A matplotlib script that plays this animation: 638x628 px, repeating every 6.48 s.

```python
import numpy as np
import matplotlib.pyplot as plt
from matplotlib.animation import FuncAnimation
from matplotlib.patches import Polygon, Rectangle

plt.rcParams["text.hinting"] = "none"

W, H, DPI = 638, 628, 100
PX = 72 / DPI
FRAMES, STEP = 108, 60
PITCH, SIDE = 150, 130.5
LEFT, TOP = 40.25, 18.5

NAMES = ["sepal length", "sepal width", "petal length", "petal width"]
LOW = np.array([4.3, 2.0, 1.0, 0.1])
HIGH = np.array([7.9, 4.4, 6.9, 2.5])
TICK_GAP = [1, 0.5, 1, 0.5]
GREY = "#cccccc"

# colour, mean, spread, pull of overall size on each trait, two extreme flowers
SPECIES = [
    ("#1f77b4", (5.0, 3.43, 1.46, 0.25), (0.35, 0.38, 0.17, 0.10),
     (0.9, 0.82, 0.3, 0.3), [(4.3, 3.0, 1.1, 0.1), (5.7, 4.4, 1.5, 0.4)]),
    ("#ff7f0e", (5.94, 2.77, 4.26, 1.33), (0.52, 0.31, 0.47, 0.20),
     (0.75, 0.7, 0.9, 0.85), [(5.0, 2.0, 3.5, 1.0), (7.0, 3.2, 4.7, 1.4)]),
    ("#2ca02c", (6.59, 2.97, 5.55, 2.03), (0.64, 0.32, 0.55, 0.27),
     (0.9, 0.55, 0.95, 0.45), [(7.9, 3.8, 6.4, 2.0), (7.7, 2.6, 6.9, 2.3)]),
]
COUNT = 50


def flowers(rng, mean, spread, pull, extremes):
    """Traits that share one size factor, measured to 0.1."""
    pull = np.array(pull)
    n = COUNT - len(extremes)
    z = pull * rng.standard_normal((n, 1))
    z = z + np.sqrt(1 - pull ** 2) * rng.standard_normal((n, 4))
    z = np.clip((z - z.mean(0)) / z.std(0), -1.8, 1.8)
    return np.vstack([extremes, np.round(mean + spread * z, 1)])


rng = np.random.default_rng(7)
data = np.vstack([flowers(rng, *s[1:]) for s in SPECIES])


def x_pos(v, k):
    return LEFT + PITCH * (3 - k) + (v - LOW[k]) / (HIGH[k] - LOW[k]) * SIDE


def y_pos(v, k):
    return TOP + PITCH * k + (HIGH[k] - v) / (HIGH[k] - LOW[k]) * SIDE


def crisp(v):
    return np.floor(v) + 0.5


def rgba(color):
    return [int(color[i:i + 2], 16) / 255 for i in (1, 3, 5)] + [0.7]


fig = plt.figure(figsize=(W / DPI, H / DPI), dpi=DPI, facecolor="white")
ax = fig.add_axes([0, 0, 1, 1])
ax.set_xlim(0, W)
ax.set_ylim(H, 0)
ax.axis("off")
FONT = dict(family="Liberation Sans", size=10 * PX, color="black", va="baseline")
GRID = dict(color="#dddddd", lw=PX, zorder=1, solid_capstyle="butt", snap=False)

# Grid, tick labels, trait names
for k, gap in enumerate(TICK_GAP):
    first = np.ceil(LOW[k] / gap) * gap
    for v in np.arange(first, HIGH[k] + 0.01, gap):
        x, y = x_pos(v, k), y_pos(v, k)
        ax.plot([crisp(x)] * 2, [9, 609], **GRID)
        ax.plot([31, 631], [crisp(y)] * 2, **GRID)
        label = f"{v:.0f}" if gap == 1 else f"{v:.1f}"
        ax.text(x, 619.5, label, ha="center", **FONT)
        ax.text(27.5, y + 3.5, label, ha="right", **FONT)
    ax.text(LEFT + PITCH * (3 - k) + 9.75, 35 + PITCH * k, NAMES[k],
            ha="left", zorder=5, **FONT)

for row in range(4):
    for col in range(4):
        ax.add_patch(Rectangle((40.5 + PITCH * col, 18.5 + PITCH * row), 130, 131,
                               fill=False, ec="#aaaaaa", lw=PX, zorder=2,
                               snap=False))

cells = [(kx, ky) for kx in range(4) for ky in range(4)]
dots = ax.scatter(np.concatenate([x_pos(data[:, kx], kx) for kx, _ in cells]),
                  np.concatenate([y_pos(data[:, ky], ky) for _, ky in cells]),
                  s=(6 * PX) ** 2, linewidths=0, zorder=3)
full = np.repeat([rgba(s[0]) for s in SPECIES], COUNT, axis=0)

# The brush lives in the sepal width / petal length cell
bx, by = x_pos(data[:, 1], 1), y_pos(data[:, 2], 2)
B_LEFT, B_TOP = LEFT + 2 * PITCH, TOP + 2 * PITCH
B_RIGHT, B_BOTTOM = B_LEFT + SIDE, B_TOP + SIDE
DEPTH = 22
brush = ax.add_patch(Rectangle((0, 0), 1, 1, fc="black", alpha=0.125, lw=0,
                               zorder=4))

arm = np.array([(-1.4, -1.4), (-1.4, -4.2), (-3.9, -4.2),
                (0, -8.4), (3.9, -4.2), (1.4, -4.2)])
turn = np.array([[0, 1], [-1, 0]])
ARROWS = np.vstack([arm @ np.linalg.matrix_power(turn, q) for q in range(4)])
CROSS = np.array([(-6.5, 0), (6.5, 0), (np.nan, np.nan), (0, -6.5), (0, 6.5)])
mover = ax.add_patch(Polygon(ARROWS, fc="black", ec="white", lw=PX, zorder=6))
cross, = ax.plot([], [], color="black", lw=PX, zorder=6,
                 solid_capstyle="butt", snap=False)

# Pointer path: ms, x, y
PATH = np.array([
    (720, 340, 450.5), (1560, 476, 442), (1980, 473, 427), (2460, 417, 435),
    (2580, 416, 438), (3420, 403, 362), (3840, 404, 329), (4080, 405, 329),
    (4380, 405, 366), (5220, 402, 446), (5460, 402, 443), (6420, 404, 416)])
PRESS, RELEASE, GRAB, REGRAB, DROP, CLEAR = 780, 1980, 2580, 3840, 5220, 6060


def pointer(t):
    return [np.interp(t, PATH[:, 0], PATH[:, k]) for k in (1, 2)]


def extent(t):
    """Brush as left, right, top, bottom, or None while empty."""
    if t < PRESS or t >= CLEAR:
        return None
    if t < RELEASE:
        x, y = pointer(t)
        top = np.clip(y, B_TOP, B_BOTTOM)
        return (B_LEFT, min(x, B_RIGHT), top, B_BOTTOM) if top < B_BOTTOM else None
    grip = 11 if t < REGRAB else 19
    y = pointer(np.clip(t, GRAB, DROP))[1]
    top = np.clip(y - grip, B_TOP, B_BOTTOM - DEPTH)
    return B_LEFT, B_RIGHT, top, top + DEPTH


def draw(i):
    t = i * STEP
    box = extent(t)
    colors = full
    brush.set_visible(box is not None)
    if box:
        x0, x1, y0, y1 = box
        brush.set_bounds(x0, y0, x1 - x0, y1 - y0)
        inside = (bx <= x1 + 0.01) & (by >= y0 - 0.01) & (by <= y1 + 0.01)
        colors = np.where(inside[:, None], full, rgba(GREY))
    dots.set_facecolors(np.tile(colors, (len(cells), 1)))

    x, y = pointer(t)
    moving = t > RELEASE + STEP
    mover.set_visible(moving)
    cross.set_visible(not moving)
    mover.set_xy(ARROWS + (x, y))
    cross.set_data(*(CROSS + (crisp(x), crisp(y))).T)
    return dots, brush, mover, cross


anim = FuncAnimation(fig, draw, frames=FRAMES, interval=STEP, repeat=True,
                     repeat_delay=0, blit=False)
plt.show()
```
====
#### TASK DETAILS
Here, the records must be output exactly and in full.

#### TASK OUTPUT
A matplotlib script that plays this animation: 638x628 px, repeating every 6.48 s.

```python
import numpy as np
import matplotlib.pyplot as plt
from matplotlib.animation import FuncAnimation
from matplotlib.patches import Polygon, Rectangle

plt.rcParams["text.hinting"] = "none"

W, H, DPI = 638, 628, 100
PX = 72 / DPI
FRAMES, STEP = 108, 60
PITCH, SIDE = 150, 130.5
LEFT, TOP = 40.25, 18.5

NAMES = ["sepal length", "sepal width", "petal length", "petal width"]
LOW = np.array([4.3, 2.0, 1.0, 0.1])
HIGH = np.array([7.9, 4.4, 6.9, 2.5])
TICK_GAP = [1, 0.5, 1, 0.5]
GREY = "#cccccc"

# colour, mean, spread, pull of overall size on each trait, two extreme flowers
SPECIES = [
    ("#1f77b4", (5.0, 3.43, 1.46, 0.25), (0.35, 0.38, 0.17, 0.10),
     (0.9, 0.82, 0.3, 0.3), [(4.3, 3.0, 1.1, 0.1), (5.7, 4.4, 1.5, 0.4)]),
    ("#ff7f0e", (5.94, 2.77, 4.26, 1.33), (0.52, 0.31, 0.47, 0.20),
     (0.75, 0.7, 0.9, 0.85), [(5.0, 2.0, 3.5, 1.0), (7.0, 3.2, 4.7, 1.4)]),
    ("#2ca02c", (6.59, 2.97, 5.55, 2.03), (0.64, 0.32, 0.55, 0.27),
     (0.9, 0.55, 0.95, 0.45), [(7.9, 3.8, 6.4, 2.0), (7.7, 2.6, 6.9, 2.3)]),
]
COUNT = 50


def flowers(rng, mean, spread, pull, extremes):
    """Traits that share one size factor, measured to 0.1."""
    pull = np.array(pull)
    n = COUNT - len(extremes)
    z = pull * rng.standard_normal((n, 1))
    z = z + np.sqrt(1 - pull ** 2) * rng.standard_normal((n, 4))
    z = np.clip((z - z.mean(0)) / z.std(0), -1.8, 1.8)
    return np.vstack([extremes, np.round(mean + spread * z, 1)])


rng = np.random.default_rng(7)
data = np.vstack([flowers(rng, *s[1:]) for s in SPECIES])


def x_pos(v, k):
    return LEFT + PITCH * (3 - k) + (v - LOW[k]) / (HIGH[k] - LOW[k]) * SIDE


def y_pos(v, k):
    return TOP + PITCH * k + (HIGH[k] - v) / (HIGH[k] - LOW[k]) * SIDE


def crisp(v):
    return np.floor(v) + 0.5


def rgba(color):
    return [int(color[i:i + 2], 16) / 255 for i in (1, 3, 5)] + [0.7]


fig = plt.figure(figsize=(W / DPI, H / DPI), dpi=DPI, facecolor="white")
ax = fig.add_axes([0, 0, 1, 1])
ax.set_xlim(0, W)
ax.set_ylim(H, 0)
ax.axis("off")
FONT = dict(family="Liberation Sans", size=10 * PX, color="black", va="baseline")
GRID = dict(color="#dddddd", lw=PX, zorder=1, solid_capstyle="butt", snap=False)

# Grid, tick labels, trait names
for k, gap in enumerate(TICK_GAP):
    first = np.ceil(LOW[k] / gap) * gap
    for v in np.arange(first, HIGH[k] + 0.01, gap):
        x, y = x_pos(v, k), y_pos(v, k)
        ax.plot([crisp(x)] * 2, [9, 609], **GRID)
        ax.plot([31, 631], [crisp(y)] * 2, **GRID)
        label = f"{v:.0f}" if gap == 1 else f"{v:.1f}"
        ax.text(x, 619.5, label, ha="center", **FONT)
        ax.text(27.5, y + 3.5, label, ha="right", **FONT)
    ax.text(LEFT + PITCH * (3 - k) + 9.75, 35 + PITCH * k, NAMES[k],
            ha="left", zorder=5, **FONT)

for row in range(4):
    for col in range(4):
        ax.add_patch(Rectangle((40.5 + PITCH * col, 18.5 + PITCH * row), 130, 131,
                               fill=False, ec="#aaaaaa", lw=PX, zorder=2,
                               snap=False))

cells = [(kx, ky) for kx in range(4) for ky in range(4)]
dots = ax.scatter(np.concatenate([x_pos(data[:, kx], kx) for kx, _ in cells]),
                  np.concatenate([y_pos(data[:, ky], ky) for _, ky in cells]),
                  s=(6 * PX) ** 2, linewidths=0, zorder=3)
full = np.repeat([rgba(s[0]) for s in SPECIES], COUNT, axis=0)

# The brush lives in the sepal width / petal length cell
bx, by = x_pos(data[:, 1], 1), y_pos(data[:, 2], 2)
B_LEFT, B_TOP = LEFT + 2 * PITCH, TOP + 2 * PITCH
B_RIGHT, B_BOTTOM = B_LEFT + SIDE, B_TOP + SIDE
DEPTH = 22
brush = ax.add_patch(Rectangle((0, 0), 1, 1, fc="black", alpha=0.125, lw=0,
                               zorder=4))

arm = np.array([(-1.4, -1.4), (-1.4, -4.2), (-3.9, -4.2),
                (0, -8.4), (3.9, -4.2), (1.4, -4.2)])
turn = np.array([[0, 1], [-1, 0]])
ARROWS = np.vstack([arm @ np.linalg.matrix_power(turn, q) for q in range(4)])
CROSS = np.array([(-6.5, 0), (6.5, 0), (np.nan, np.nan), (0, -6.5), (0, 6.5)])
mover = ax.add_patch(Polygon(ARROWS, fc="black", ec="white", lw=PX, zorder=6))
cross, = ax.plot([], [], color="black", lw=PX, zorder=6,
                 solid_capstyle="butt", snap=False)

# Pointer path: ms, x, y
PATH = np.array([
    (720, 340, 450.5), (1560, 476, 442), (1980, 473, 427), (2460, 417, 435),
    (2580, 416, 438), (3420, 403, 362), (3840, 404, 329), (4080, 405, 329),
    (4380, 405, 366), (5220, 402, 446), (5460, 402, 443), (6420, 404, 416)])
PRESS, RELEASE, GRAB, REGRAB, DROP, CLEAR = 780, 1980, 2580, 3840, 5220, 6060


def pointer(t):
    return [np.interp(t, PATH[:, 0], PATH[:, k]) for k in (1, 2)]


def extent(t):
    """Brush as left, right, top, bottom, or None while empty."""
    if t < PRESS or t >= CLEAR:
        return None
    if t < RELEASE:
        x, y = pointer(t)
        top = np.clip(y, B_TOP, B_BOTTOM)
        return (B_LEFT, min(x, B_RIGHT), top, B_BOTTOM) if top < B_BOTTOM else None
    grip = 11 if t < REGRAB else 19
    y = pointer(np.clip(t, GRAB, DROP))[1]
    top = np.clip(y - grip, B_TOP, B_BOTTOM - DEPTH)
    return B_LEFT, B_RIGHT, top, top + DEPTH


def draw(i):
    t = i * STEP
    box = extent(t)
    colors = full
    brush.set_visible(box is not None)
    if box:
        x0, x1, y0, y1 = box
        brush.set_bounds(x0, y0, x1 - x0, y1 - y0)
        inside = (bx <= x1 + 0.01) & (by >= y0 - 0.01) & (by <= y1 + 0.01)
        colors = np.where(inside[:, None], full, rgba(GREY))
    dots.set_facecolors(np.tile(colors, (len(cells), 1)))

    x, y = pointer(t)
    moving = t > RELEASE + STEP
    mover.set_visible(moving)
    cross.set_visible(not moving)
    mover.set_xy(ARROWS + (x, y))
    cross.set_data(*(CROSS + (crisp(x), crisp(y))).T)
    return dots, brush, mover, cross


anim = FuncAnimation(fig, draw, frames=FRAMES, interval=STEP, repeat=True,
                     repeat_delay=0, blit=False)
plt.show()
```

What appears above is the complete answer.